“I feel like we’re playing hooky from work!” I turned and looked at my husband’s wider-than-life grin beaming across his face in the afternoon sun. Drawing a deep breath, I took in the incredible beauty around us: snowcapped mountains, blue skies above and fresh snow under our feet. “You know, I feel the exact same way!” I exclaimed. It was early Friday afternoon and we were doing a five-mile backpack-ski to a forest service cabin for a three-day trip in the Elkhorn Mountains in Montana.

I felt so grateful to be outside during a “work week” on such a glorious day. My mind flashed back to 23 years ago when I skipped school and spent a sunny, late spring day cruising around with my girlfriends.

When I returned to school I brought with me a forged note from my dad stating “Please excuse Leslie from her missed day at school, as she was taking care of her sick Grandmother.” As fate would have it, something about the letter seemed highly suspect to the high school principal.

Was it the mention of a Grandmother who lived two states away? Or was it my neat cursive handwriting that revealed the note’s true origin? I’ll never know. But I spent the last day of my senior year in High School serving detention!

Yes, it felt good to experience the alive, tingling sensation in my stomach and the excitement and sense of freedom in my heart as we skied down the winding trail in the mountains. And this time there were no adverse consequences to pay! I was so thankful that my husband and I had taken the time a month earlier to pick a weekend for getting away.

Put First Things First

In his book, “7 Habits of Highly Effective People,” Stephen Covey shares a story about the concept of “putting first things first.”

A time management instructor was speaking to a group of workshop participants. On the table in front of him was a wide-mouth gallon jar. Beside the jar was a pile of fist-sized rocks. He took the rocks and carefully placed each one in the jar until it was completely filled. He then asked the group if they thought the jar was filled to capacity. Everyone in the group nodded their heads in agreement; yes it was plain to see the jar was definitely filled.

The instructor then pulled out a bowl of gravel from under the table and poured it into the jar. Once again he asked, “Is it full now?” At this point the class was beginning to catch on. “No!” they yelled.

He then pulled out a small sack of sand and poured it into the jar. He looked up at the group, “Is it full now?” Without waiting for their response he leaned down and picked up a pitcher of water from under the table and filled the gallon jar with water.

“What’s the point of this demonstration?” he asked the group. “The point is, if you don't put the big rocks in first, you'll never get them in at all!"

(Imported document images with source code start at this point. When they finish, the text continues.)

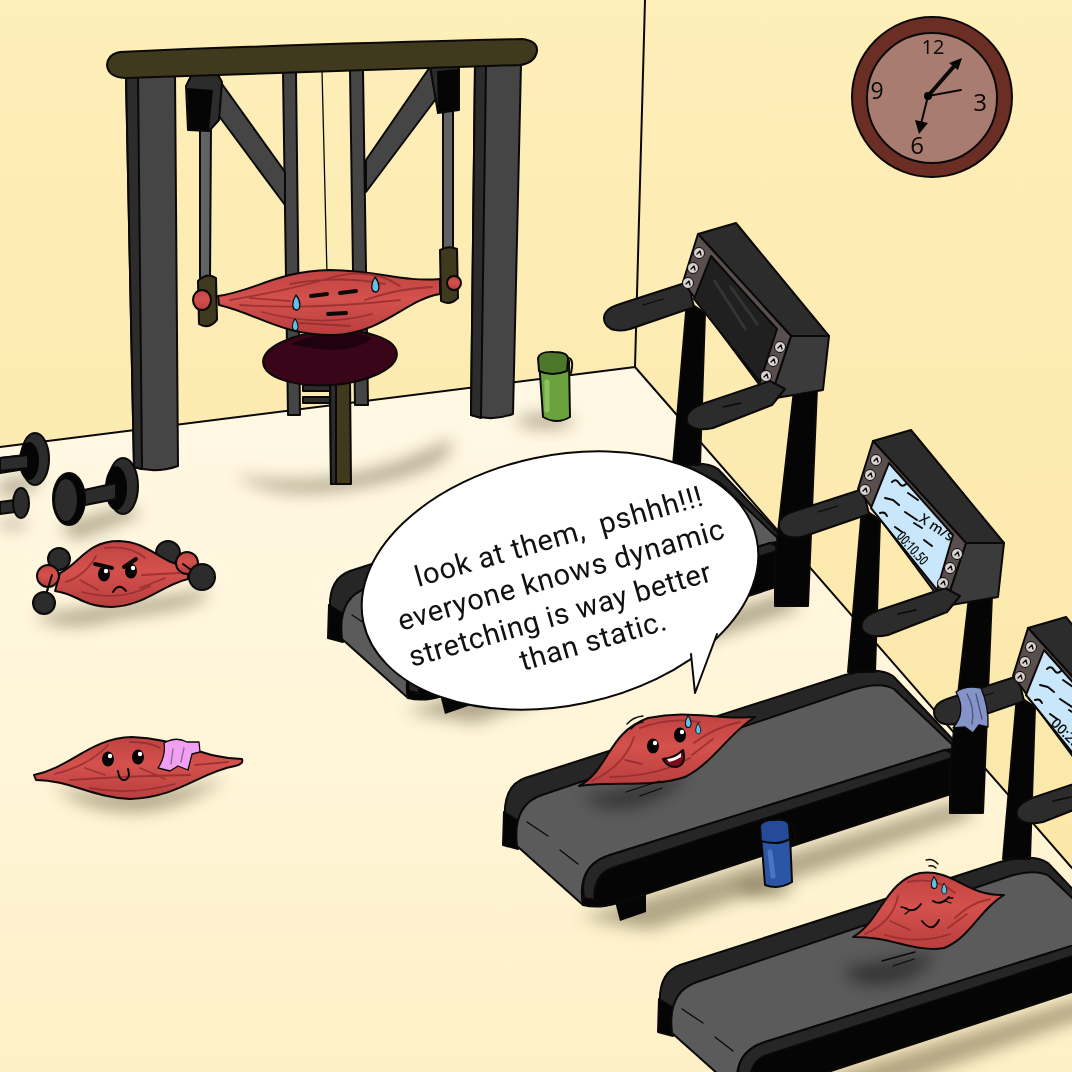
<!DOCTYPE html>
<html lang="en">
<head>
<meta charset="utf-8">
<title>Muscles at the gym</title>
<style>
:root{--wall:#fdedb6;--ink:#0b0908;--steel:#454545;--steel-dark:#2c2c2d;--belt:#5b5b5b;--rail:#262627;--olive:#3f391d;--seat:#3a0419;--muscle:#cb4a47;--fibre:#8e2a2b;--screen:#c9e7fb;--sweat:#62bfe8;--clock-rim:#6a2e24;--clock-face:#a87c70}
html,body{margin:0;width:1072px;height:1072px;overflow:hidden;background:var(--wall)}
svg{display:block}
.ink{stroke:var(--ink);stroke-width:2;stroke-linejoin:round;stroke-linecap:round}
.line{fill:none;stroke:var(--ink);stroke-width:2;stroke-linecap:round;stroke-linejoin:round}
.thin{stroke-width:1.3}
.bold{stroke-width:4}
.steel{fill:var(--steel)}.dark{fill:var(--steel-dark)}.black{fill:#050505}.olive{fill:var(--olive)}.rail{fill:var(--rail)}
.muscle{fill:url(#flesh)}
.fibre{fill:none;stroke:var(--fibre);stroke-width:1.8;stroke-linecap:round;opacity:.75}
.sweat{fill:var(--sweat)}
.shadow{fill:#4a3d20;opacity:.42;filter:url(#soft)}
.clock-text{font:20px "Open Sans",sans-serif;text-anchor:middle;fill:var(--ink)}
.speech{font:29px Roboto,sans-serif;fill:#111}
.readout{font:600 14px "Open Sans",sans-serif;fill:#111}
</style>
</head>
<body>
<svg width="1072" height="1072" viewBox="0 0 1072 1072" role="img" aria-label="Cartoon muscles exercising in a gym">
<defs>
<filter id="soft" x="-50%" y="-100%" width="200%" height="300%"><feGaussianBlur stdDeviation="8"/></filter>
<linearGradient id="floor-tone" x1="0" y1="0" x2="0" y2="1"><stop offset="0" stop-color="#fff8e4"/><stop offset=".55" stop-color="#fff5d8"/><stop offset="1" stop-color="#fef0c6"/></linearGradient>
<linearGradient id="wall-tone" x1="0" y1="0" x2="0" y2="1"><stop offset="0" stop-color="#feeeb8"/><stop offset="1" stop-color="#fae6a6"/></linearGradient>
<linearGradient id="flesh" x1="0" y1="0" x2="0" y2="1"><stop offset="0" stop-color="#c04341"/><stop offset=".45" stop-color="#d4514d"/><stop offset="1" stop-color="#b83e3d"/></linearGradient>
<path id="drop" class="sweat ink thin" d="M0-8C5-2 5 6 1 7C-5 7-4-2 0-8Z"/>
<g id="eye"><ellipse rx="6" ry="7.5" fill="#050303"/><circle cx="2" cy="-3" r="2.2" fill="#fff"/></g>
<g id="button"><circle r="5.5" fill="#d8d2d0" stroke="#0b0908"/><path class="line thin" d="M-2 1L1-2L2 2"/></g>
<g id="buttons"><use href="#button" x="876" y="460"/><use href="#button" x="870" y="475"/><use href="#button" x="865" y="490"/><use href="#button" x="957" y="554"/><use href="#button" x="950" y="568"/><use href="#button" x="943" y="583"/></g>
<g id="deck">
<path class="shadow" d="M580 918L960 800L975 815L650 930Z"/>
<path class="rail ink" d="M505 818Q503 786 525 778L845 675Q878 666 893 676L958 745L955 760L540 800L518 848Z"/>
<path class="black ink" d="M504 812L520 822L518 849L503 845Z"/>
<path class="ink" fill="var(--belt)" d="M517 846Q512 805 542 795L852 690Q880 681 894 689L960 752L610 862Q580 870 583 905Z"/>
<path class="black" d="M612 890L646 882L646 912L620 921Z"/>
<path class="black ink" d="M583 905Q576 866 610 855L945 750L960 748L963 790L618 903Q598 909 583 905Z"/>
<path class="ink rail" d="M584 898Q578 865 610 855L945 750L958 756L612 868Q594 874 594 900Z"/>
<path class="line thin" d="M527 822L548 836M560 850L578 864"/>
</g>
<g id="frame">
<path class="black ink" d="M862 508L880 520L875 672L848 672Z"/>
<path class="black ink" d="M969 597L992 595L983 813L950 813L950 766Z"/>
<path class="line" stroke-opacity=".2" d="M977 610L969 780"/>
<path class="dark ink" d="M863 489Q820 503 795 511Q775 517 780 530Q786 541 805 536L869 514Z"/>
<path class="dark ink" d="M873 441L911 430L1004 543L966 543Z"/>
<path class="ink" fill="#3c3b3b" d="M966 543L1004 543L998 597L945 606Z"/>
<path class="ink" fill="#5a4f4f" d="M873 441L966 543L945 606L858 489Z"/>
<path class="dark ink" d="M945 588Q910 600 877 611Q857 619 863 631Q870 639 888 635L947 612L960 596Z"/>
<path class="line thin" d="M818 512L838 506M898 614L916 610"/>
</g>
<g id="treadmill"><use href="#deck"/><use href="#frame"/></g>
<g id="lit-screen">
<path class="ink" fill="var(--screen)" d="M889 463L953 535L937 590L871 508Z"/>
<path class="line" d="M892 482q4-4 7 1t7 1M908 493l10 7M885 498l8 2 6 5M905 512l12 8M880 513q5-2 7 3M895 527l7 5M914 523l8 5M924 540l8 6"/>
</g>
</defs>

<g id="room">
<path fill="url(#wall-tone)" d="M0 0H1072V1072H0Z"/>
<path fill="url(#floor-tone)" d="M0 447L635 367L1072 868V1072H0Z"/>
<path class="line" d="M645 0L635 367L0 447M635 367L1072 868"/>
</g>

<g id="clock">
<circle class="ink" cx="932" cy="97" r="80" fill="var(--clock-rim)"/>
<circle class="ink" cx="932" cy="98" r="65" fill="var(--clock-face)"/>
<g class="clock-text"><text x="933" y="54">12</text><text x="980" y="111" font-size="24">3</text><text x="917" y="154" font-size="24">6</text><text x="877" y="99" font-size="23">9</text></g>
<path class="line bold" d="M928 96L956 64"/><path class="line" d="M928 96L921 124M928 96L961 90"/>
<path class="black" d="M962 58L958 70L949 63ZM919 134L915 120L928 123Z"/><circle cx="928" cy="96" r="4"/>
</g>

<g id="press-machine">
<path class="shadow" d="M235 475Q340 495 450 440Q460 465 370 485Q280 505 235 475Z"/>
<path class="steel ink" d="M283 72H296L300 415H288ZM350 70H363L368 405H355Z"/>
<path class="line thin" d="M322 70L327 275"/>
<path class="dark ink" d="M303 385H330V391H303ZM303 397H330V403H303Z"/>
<path class="steel ink" d="M214 82L222 84L285 172V205L216 112ZM432 64L366 160V192L438 96Z"/>
<path class="steel ink" d="M126 76L175 74L178 466Q155 474 134 467Z"/><path class="ink dark" d="M126 76L138 76L142 469L134 467Z"/>
<path class="steel ink" d="M475 66L521 64L513 414Q492 422 471 415Z"/><path class="ink dark" d="M475 66L486 66L481 418L471 415Z"/>
<path class="ink" fill="#606364" d="M200 125H211L210 282H200ZM443 110H453L453 252H443Z"/>
<path class="ink dark" d="M186 86L193 72L216 71L222 82L219 120L209 131L188 130Z"/><path class="black" d="M187 88L213 90L209 130L189 130Z"/>
<path class="ink dark" d="M430 66L438 61L459 62V110L438 113Z"/><path class="black" d="M437 71L458 69V110L438 112Z"/>
<path class="olive ink" d="M120 52Q300 44 522 39Q538 41 537 51Q535 63 520 65L125 78Q108 77 107 65Q108 54 120 52Z"/>
<path class="olive ink" d="M330 378H350L351 484H331Z"/><path class="ink dark" d="M330 378H336V484H331Z"/>
<ellipse class="ink" cx="330" cy="358" rx="67" ry="27" fill="var(--seat)" transform="rotate(-4 330 358)"/>
<path fill="#1f020d" d="M290 344Q340 324 372 338Q350 358 290 344Z"/>
</g>

<g id="pressing-muscle">
<path class="olive ink" d="M198 281Q207 272 216 278L217 320Q208 330 199 324Z"/>
<path class="olive ink" d="M440 250Q448 245 457 249L458 298Q450 306 441 301Z"/>
<path class="ink muscle" d="M218 296C255 291 277 271 330 270C382 271 400 282 440 279V294C405 300 385 332 335 335C282 336 258 314 219 305Z"/>
<ellipse class="ink muscle" cx="202" cy="300" rx="9" ry="10"/><ellipse class="ink muscle" cx="454" cy="283" rx="7" ry="7"/>
<path class="fibre" d="M230 300Q290 290 330 278T400 286M240 305Q310 310 400 300M262 312Q320 328 372 314M290 284Q340 275 385 284M365 300Q400 288 432 287M250 298L290 301M300 323L350 326"/>
<path class="line bold" d="M311 296L327 294M340 293L356 291M328 314L346 313"/>
<use href="#drop" x="296" y="303"/><use href="#drop" x="375" y="285"/><use href="#drop" transform="translate(295 325)scale(.8)"/>
</g>

<g id="green-bottle">
<ellipse class="shadow" cx="545" cy="421" rx="28" ry="7"/>
<path class="line" stroke-width="4" d="M560 360Q576 352 571 373"/>
<path class="ink" fill="#6aa23d" d="M539 360L569 361L570 417Q557 425 543 417Z"/>
<path class="ink" fill="#4c7829" d="M538 358Q540 351 554 352Q568 352 568 359L567 371Q552 377 539 371Z"/>
<path d="M547 382L547 410" stroke="#8cc15c" stroke-width="5" stroke-linecap="round"/>
</g>

<g id="dumbbells">
<path class="shadow" d="M0 480L45 475L30 490L0 498ZM60 525L130 505L140 515L75 540ZM0 520H25V528H0Z"/>
<path class="dark ink" d="M0 458L25 455V469L0 473Z"/><ellipse class="dark ink" cx="35" cy="459" rx="14" ry="26"/><ellipse class="black" cx="29" cy="461" rx="10" ry="19"/><path class="dark ink" d="M0 458L28 455V468L0 471Z"/>
<path class="dark ink" d="M0 502L15 500V512L0 514Z"/><ellipse class="dark ink" cx="21" cy="503" rx="8" ry="15"/>
<ellipse class="dark ink" cx="123" cy="486" rx="15" ry="28"/><ellipse class="black" cx="116" cy="488" rx="11" ry="22"/>
<path class="dark ink" d="M75 492L116 483V499L75 507Z"/><ellipse class="black ink" cx="69" cy="499" rx="16" ry="26"/><ellipse class="dark" cx="66" cy="500" rx="11" ry="21"/>
</g>

<g id="angry-muscle">
<path class="shadow" d="M35 615Q115 605 205 590Q220 605 120 618Q60 635 35 615Z"/>
<path class="line" stroke-width="7" d="M58 558L44 600M169 553L201 577"/>
<circle class="dark ink" cx="59" cy="559" r="11"/><circle class="dark ink" cx="168" cy="553" r="12"/>
<path class="ink muscle" d="M60 573C80 563 87 541 119 541C150 542 160 563 188 567V579C160 586 146 605 112 607C80 606 78 594 55 591Z"/>
<circle class="ink muscle" cx="48" cy="576" r="11"/><circle class="ink muscle" cx="187" cy="563" r="11"/>
<path class="line" stroke-width="6" d="M52 575L45 598M183 564L198 575"/>
<circle class="dark ink" cx="44" cy="603" r="11"/><circle class="dark ink" cx="202" cy="577" r="13"/>
<path class="fibre" d="M66 582Q86 575 96 556M82 592Q120 602 150 586M105 548Q130 545 145 558M142 575L180 573M80 580L98 590M140 588L165 578"/>
<use href="#eye" x="104" y="574"/><use href="#eye" x="131" y="571"/>
<path class="line bold" d="M95 564L112 568M124 567L136 559"/><path class="line" stroke-width="3" d="M113 592Q119 582 126 591"/>
</g>

<g id="resting-muscle">
<path class="shadow" d="M55 786Q130 802 225 778Q180 812 130 812Q80 810 55 786Z"/>
<path class="ink muscle" d="M34 775C70 768 90 738 132 737C178 738 203 759 242 759Q244 764 235 766C200 772 180 797 130 799C90 797 70 780 36 780Z"/>
<path class="fibre" d="M55 774Q90 765 108 745M70 780Q125 776 190 775M90 788Q130 796 175 784M130 742Q150 742 160 748M195 765L228 762M85 768L105 775M140 768L165 779"/>
<path class="ink thin" fill="#efa0f3" d="M164 743Q176 736 187 742L199 742L200 752L192 754L188 770L178 766L170 771L158 768Q166 756 164 743Z"/>
<path class="line thin" stroke-opacity=".4" d="M173 749L171 764M184 748L181 762"/>
<use href="#eye" x="108" y="759"/><use href="#eye" x="138" y="757"/>
<path class="line" stroke-width="3" d="M118 771Q119 781 125 780Q131 778 128 769"/>
</g>

<g id="back-treadmill">
<use href="#treadmill" x="-175" y="-207"/>
<path class="ink" fill="#202021" d="M711 256L777 329L760 382L694 299Z"/>
<path stroke="#343435" stroke-width="3" d="M714 280L746 330M730 286L758 325"/>
<use href="#buttons" x="-177" y="-207"/>
</g>

<g id="middle-treadmill">
<use href="#treadmill"/><use href="#lit-screen"/><use href="#buttons"/>
<g class="readout"><text transform="translate(918 521)rotate(33)">X m/s</text><text transform="translate(896 537)rotate(48)" textLength="39" lengthAdjust="spacingAndGlyphs">00:10.50</text></g>
</g>

<g id="running-muscle">
<path class="shadow" style="fill:#000" d="M583 796Q640 790 690 770Q660 810 610 808Q590 805 583 796Z"/>
<path class="ink muscle" d="M579 786C610 769 607 733 648 718C690 709 715 720 755 717C730 732 712 764 685 777C650 788 615 781 579 786Z"/>
<path class="fibre" d="M592 781Q625 765 634 737M610 777Q660 776 690 758M640 728Q670 717 700 722M694 743Q715 727 740 722M625 760L642 764M692 755L713 739"/>
<use href="#eye" x="653" y="746"/><use href="#eye" x="680" y="735"/>
<path class="ink" fill="#7a0d19" d="M663 759Q675 758 683 750Q687 765 676 767Q667 767 663 759Z"/><path fill="#fff" d="M667 759Q676 758 681 753L681 757Q675 761 669 762Z"/>
<use href="#drop" transform="translate(688 722)scale(.8)"/><use href="#drop" transform="translate(698 729)scale(.7)"/>
<path class="line thin" d="M627 724Q633 717 643 716M631 729Q636 723 643 722M626 792L660 781M640 796L662 788"/>
</g>

<g id="blue-bottle">
<ellipse class="shadow" cx="765" cy="889" rx="27" ry="8"/>
<path class="line" stroke-width="4" d="M786 825Q798 820 794 842"/>
<path class="ink" fill="#2d55a5" d="M761 835L790 835L792 882Q779 890 765 885Z"/>
<path class="ink" fill="#244a98" d="M760 826Q763 819 775 820Q788 819 789 825L790 839Q777 846 761 841Z"/>
<path d="M770 852L773 876" stroke="#4b75c4" stroke-width="5" stroke-linecap="round"/>
</g>

<g id="front-treadmill">
<use href="#treadmill" x="155" y="187"/><use href="#lit-screen" x="155" y="187"/><use href="#buttons" x="155" y="187"/>
<text class="readout" transform="translate(1050 724)rotate(45)">00:25</text>
<path class="ink thin" fill="#8493c8" d="M956 692Q965 685 981 688Q989 707 988 727L979 725L973 733L965 727L953 728Q967 712 956 692Z"/>
<path class="line thin" stroke-opacity=".45" d="M967 694Q975 708 972 724M976 694L982 719"/>
</g>

<g id="calm-muscle">
<path class="shadow" style="fill:#000" d="M845 968Q890 960 935 952Q920 985 870 985Q845 982 845 968Z"/>
<path class="ink muscle" d="M853 937C880 922 886 880 920 873C955 869 965 896 1004 895C980 909 970 938 944 948C915 953 890 936 853 937Z"/>
<path class="fibre" d="M865 934Q893 922 898 896M885 935Q920 945 950 934M908 882Q935 876 955 893M955 918Q970 903 990 899M890 921L910 930M948 928L967 914"/>
<path class="line" stroke-width="3" d="M905 908Q914 914 921 904M933 901Q941 906 949 897M922 921Q932 934 939 920"/>
<path class="line thin" d="M906 908L901 907M909 911L905 914M945 901L951 903M948 898L953 898"/>
<use href="#drop" transform="translate(934 883)scale(.8)"/><use href="#drop" transform="translate(944 889)scale(.7)"/>
<path class="line thin" d="M926 860Q933 858 938 864M929 866Q933 865 936 868M882 961L915 952M893 966L914 959"/>
</g>

<g id="speech-bubble">
<ellipse class="ink" cx="560" cy="580.5" rx="201" ry="125" fill="#fff" transform="rotate(-12 560 580.5)"/>
<path fill="#fff" d="M690 650L695 693L718 630L700 628Z"/>
<path class="line" d="M691 654L695 693L717 634"/>
<g class="speech">
<text transform="translate(418 587)rotate(-16)" textLength="298" xml:space="preserve">look at them,  pshhh!!!</text>
<text transform="translate(401 631)rotate(-16)" textLength="338">everyone knows dynamic</text>
<text transform="translate(412 667)rotate(-16)" textLength="313">stretching is way better</text>
<text transform="translate(523 671)rotate(-16)" textLength="151">than static.</text>
</g>
</g>
</svg>
</body>
</html>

Several months earlier my husband and I took the time to look at our calendars together. We set aside a weekend in the upcoming month to escape for three days to a place where we could have a rich experience together.

We had no idea what we were going to do. All we did was mark the weekend on out calendars. By doing this, we were putting our big rocks in first. We knew that, otherwise, we would get busy with work, errands, chores, or the other countless things that seem to come up.

Once we arrived at the cabin time seemed to stand still. It felt like we had skied into a life where busy schedules seized to exist. We spent the weekend doing simple chores - chopping wood and hauling water from the creek that was half a mile away.

We went for a long hike on the southern exposed side of the mountain. We paused often and drank in the view while we snacked on trail mix, beef jerky and cheese, enjoying easy laid back conversations with each other.

I felt like we were kids again on summer vacation. Our minds weren’t busy thinking and planning. There were no concerns or worries - just pure presence and joy.

They say you can’t stop time. But I disagree. Time stood still for three glorious days because we put first things first. We made a conscious decision to organize our busy lives around our value of spending time together in a creative adventurous way. Because of this we returned feeling revitalized and refreshed – with memories we wouldn’t trade for the world.

Simple Steps You Can Take To Live Fully and Create Rich Experiences

Do you value having rich, creative experiences with the people you love and care about – but your busy life seems to get in the way of making that happen?

Here’s what you can do to put first things first:

1. Take a brief moment to close your eyes, get quiet and ask yourself who you feel an inner craving to spend some quality time with. Is it your partner, child (or children), family member, friend or just spending some quality time alone?

2. What kind of creative, rich experience would you like to have? Allow yourself to have fun with this – what ideas come to your mind? Know that it doesn’t have to involve a lot of time.

It could be as simple as going out to tea, going for a walk, or making dinner together. You can also wait to talk to the person to decide what you’d like to do.

3. Talk to that person and mark a date on your calendar for getting together. Even if you’re not sure what you’re going to do, go ahead and pick a time and date anyway (putting the big rocks in first).

Author's Bio: 

Leslie Cunningham specializes in working with women entrepreneurs who experience fear and self-doubt in their ability to consistently make more money in their business. The end result that women achieve through following Leslie's advice and expertise is that they are able to permanently get off the emotional financial roller coaster ride and break into six-figures and beyond. http://impactandprofits.com/